EXERCISE GOAL: For each line of the data below that contains "Math", return that line.

::::::::::

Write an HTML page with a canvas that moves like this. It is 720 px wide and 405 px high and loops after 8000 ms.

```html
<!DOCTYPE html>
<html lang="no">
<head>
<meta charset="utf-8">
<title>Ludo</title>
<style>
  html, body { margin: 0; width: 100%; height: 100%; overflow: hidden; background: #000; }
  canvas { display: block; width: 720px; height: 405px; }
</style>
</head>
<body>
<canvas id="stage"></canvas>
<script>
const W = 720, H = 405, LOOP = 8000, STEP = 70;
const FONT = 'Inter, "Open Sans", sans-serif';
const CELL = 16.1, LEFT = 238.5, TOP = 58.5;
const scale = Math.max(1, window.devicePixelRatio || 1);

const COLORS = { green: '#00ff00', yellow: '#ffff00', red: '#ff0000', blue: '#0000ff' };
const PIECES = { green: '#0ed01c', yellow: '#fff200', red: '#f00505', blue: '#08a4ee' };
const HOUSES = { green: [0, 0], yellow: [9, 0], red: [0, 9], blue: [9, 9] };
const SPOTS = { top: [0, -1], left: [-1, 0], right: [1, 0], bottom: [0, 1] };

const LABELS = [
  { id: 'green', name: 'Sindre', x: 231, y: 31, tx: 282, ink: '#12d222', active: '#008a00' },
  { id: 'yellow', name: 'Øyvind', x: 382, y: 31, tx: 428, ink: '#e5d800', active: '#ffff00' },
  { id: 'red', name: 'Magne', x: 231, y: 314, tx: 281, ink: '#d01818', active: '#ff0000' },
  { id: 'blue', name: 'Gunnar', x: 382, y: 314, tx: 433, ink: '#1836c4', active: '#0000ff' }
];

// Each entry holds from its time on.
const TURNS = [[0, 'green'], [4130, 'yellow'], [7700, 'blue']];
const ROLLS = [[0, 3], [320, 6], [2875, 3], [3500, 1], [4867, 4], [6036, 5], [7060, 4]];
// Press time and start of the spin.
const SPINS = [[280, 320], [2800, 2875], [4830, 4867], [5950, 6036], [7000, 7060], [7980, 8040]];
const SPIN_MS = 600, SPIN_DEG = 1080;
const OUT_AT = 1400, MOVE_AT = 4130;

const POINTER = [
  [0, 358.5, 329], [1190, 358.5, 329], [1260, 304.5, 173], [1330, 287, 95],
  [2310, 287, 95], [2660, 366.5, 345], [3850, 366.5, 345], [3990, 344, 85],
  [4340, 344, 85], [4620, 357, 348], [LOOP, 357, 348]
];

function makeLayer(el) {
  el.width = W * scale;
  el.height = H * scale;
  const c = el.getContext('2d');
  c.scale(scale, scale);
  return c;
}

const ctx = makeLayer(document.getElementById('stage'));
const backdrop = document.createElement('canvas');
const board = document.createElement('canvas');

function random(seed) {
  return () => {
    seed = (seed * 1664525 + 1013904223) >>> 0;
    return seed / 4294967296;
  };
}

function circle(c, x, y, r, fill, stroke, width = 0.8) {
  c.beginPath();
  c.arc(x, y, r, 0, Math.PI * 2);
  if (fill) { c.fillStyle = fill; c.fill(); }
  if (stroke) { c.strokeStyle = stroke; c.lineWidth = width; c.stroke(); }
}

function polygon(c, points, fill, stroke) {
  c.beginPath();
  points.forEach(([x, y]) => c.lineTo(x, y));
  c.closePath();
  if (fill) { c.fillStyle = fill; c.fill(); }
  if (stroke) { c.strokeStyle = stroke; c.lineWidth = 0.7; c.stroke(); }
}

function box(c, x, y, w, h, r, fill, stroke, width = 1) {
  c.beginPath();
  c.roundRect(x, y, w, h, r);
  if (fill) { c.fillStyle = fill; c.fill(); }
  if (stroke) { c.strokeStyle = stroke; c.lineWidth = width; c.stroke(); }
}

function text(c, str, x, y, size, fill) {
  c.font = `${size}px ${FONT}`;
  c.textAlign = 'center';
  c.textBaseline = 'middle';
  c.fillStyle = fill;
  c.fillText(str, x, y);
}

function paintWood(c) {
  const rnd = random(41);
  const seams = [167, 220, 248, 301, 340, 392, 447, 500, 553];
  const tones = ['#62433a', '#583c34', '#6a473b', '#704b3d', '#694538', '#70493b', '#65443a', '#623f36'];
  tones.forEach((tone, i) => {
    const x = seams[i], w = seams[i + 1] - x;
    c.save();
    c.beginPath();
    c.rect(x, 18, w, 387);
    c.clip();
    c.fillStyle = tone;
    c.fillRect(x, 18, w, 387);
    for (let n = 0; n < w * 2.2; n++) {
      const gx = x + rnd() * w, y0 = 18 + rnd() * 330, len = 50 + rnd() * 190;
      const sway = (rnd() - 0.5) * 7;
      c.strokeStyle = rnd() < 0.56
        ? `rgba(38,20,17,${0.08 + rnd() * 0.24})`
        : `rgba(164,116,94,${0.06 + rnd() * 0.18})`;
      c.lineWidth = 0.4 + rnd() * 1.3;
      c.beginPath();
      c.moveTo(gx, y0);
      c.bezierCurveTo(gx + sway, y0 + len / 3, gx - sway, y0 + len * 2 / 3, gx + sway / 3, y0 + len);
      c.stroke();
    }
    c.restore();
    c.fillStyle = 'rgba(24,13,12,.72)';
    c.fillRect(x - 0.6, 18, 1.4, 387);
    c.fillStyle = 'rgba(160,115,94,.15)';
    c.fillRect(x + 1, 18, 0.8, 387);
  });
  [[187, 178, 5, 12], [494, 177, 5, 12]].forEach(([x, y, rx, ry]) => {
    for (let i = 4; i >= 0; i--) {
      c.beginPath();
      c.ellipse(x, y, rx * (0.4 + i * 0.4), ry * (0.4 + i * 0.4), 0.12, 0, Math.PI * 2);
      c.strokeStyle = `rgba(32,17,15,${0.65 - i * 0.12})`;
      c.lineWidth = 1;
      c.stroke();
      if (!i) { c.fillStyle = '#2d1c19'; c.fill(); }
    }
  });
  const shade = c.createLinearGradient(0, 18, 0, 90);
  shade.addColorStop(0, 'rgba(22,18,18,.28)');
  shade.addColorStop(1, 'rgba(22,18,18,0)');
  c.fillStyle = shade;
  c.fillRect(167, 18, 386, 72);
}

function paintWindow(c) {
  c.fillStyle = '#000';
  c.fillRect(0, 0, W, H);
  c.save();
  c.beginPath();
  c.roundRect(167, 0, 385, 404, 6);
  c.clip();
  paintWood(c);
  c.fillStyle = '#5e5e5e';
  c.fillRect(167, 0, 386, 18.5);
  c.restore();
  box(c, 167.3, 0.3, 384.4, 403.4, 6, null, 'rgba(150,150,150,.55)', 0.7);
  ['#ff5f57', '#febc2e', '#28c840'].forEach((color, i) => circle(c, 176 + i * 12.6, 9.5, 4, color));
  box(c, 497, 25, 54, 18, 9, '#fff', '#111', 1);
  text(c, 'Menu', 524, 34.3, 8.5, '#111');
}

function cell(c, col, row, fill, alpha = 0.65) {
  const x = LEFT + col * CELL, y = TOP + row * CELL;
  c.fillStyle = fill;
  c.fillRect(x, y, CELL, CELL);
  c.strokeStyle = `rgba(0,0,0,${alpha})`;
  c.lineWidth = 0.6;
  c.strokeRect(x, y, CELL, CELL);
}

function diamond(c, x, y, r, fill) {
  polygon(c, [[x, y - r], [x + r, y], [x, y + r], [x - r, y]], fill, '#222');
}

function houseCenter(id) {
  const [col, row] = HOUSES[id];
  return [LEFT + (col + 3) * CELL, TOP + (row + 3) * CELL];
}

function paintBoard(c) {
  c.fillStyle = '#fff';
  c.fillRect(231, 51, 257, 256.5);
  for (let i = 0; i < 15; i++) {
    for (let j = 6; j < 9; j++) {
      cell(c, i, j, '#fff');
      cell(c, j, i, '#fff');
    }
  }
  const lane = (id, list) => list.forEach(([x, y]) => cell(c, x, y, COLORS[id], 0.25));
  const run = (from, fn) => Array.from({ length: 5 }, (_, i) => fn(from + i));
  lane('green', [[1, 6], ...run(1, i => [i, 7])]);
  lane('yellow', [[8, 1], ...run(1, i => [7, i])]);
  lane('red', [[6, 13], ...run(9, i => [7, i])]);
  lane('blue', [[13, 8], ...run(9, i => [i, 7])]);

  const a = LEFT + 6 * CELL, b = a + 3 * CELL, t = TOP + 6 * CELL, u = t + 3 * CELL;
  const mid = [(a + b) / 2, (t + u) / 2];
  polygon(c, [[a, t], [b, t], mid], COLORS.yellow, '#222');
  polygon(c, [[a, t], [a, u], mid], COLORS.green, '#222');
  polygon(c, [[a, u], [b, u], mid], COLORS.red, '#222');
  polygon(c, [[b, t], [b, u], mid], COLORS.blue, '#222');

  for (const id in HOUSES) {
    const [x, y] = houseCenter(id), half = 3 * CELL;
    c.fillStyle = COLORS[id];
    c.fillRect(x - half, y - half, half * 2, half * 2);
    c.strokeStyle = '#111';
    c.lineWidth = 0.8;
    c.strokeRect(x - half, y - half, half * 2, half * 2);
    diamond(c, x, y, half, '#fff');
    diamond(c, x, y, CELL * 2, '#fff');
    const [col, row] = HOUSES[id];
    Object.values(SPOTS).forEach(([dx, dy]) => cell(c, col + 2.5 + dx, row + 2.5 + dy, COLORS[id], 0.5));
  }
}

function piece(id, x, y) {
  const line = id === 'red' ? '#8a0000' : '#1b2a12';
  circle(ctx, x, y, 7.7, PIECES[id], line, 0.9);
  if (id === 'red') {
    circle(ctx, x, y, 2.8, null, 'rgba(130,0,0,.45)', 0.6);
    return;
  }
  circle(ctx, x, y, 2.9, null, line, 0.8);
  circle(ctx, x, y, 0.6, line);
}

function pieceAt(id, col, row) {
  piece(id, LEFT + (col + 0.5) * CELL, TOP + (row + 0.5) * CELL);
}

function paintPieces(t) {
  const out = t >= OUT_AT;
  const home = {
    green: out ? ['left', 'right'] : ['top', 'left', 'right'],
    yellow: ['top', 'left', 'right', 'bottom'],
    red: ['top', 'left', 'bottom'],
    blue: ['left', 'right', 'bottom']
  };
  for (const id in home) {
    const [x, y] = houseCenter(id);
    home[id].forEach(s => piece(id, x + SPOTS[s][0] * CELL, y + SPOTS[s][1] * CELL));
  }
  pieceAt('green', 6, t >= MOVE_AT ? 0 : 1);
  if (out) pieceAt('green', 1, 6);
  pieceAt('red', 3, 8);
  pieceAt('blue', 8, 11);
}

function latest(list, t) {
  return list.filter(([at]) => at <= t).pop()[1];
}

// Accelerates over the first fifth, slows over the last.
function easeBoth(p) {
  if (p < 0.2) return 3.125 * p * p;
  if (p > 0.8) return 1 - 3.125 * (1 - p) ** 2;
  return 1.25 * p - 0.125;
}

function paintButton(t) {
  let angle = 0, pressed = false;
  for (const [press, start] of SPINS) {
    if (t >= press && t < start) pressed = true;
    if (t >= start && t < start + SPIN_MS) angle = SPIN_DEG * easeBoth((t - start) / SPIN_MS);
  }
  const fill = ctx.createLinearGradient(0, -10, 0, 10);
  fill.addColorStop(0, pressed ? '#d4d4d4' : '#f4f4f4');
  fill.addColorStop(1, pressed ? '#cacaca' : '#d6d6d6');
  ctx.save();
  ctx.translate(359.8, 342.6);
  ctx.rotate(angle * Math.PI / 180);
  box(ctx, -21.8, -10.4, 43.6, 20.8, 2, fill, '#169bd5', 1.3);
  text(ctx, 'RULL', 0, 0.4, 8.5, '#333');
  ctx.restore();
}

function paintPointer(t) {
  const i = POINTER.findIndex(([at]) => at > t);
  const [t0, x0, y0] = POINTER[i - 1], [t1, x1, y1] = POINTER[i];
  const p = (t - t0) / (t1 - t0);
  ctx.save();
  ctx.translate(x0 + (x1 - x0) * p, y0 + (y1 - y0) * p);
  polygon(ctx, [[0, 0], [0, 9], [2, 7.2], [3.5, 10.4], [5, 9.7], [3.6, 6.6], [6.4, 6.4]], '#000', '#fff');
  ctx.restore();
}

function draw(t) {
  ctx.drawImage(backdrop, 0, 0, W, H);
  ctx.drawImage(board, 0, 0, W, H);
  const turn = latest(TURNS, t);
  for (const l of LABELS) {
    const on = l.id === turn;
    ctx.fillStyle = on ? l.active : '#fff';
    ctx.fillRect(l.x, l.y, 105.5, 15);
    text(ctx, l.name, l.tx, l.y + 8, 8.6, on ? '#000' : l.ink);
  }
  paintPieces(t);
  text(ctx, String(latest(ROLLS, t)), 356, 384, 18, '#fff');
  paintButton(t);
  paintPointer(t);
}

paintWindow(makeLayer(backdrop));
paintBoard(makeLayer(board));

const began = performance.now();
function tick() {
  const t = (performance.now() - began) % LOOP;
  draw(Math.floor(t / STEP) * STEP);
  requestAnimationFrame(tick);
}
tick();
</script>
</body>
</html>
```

::::::::::

RESULT BELOW:
const scale = Math.max(1, window.devicePixelRatio || 1);
  c.arc(x, y, r, 0, Math.PI * 2);
      c.ellipse(x, y, rx * (0.4 + i * 0.4), ry * (0.4 + i * 0.4), 0.12, 0, Math.PI * 2);
  ctx.rotate(angle * Math.PI / 180);
  draw(Math.floor(t / STEP) * STEP);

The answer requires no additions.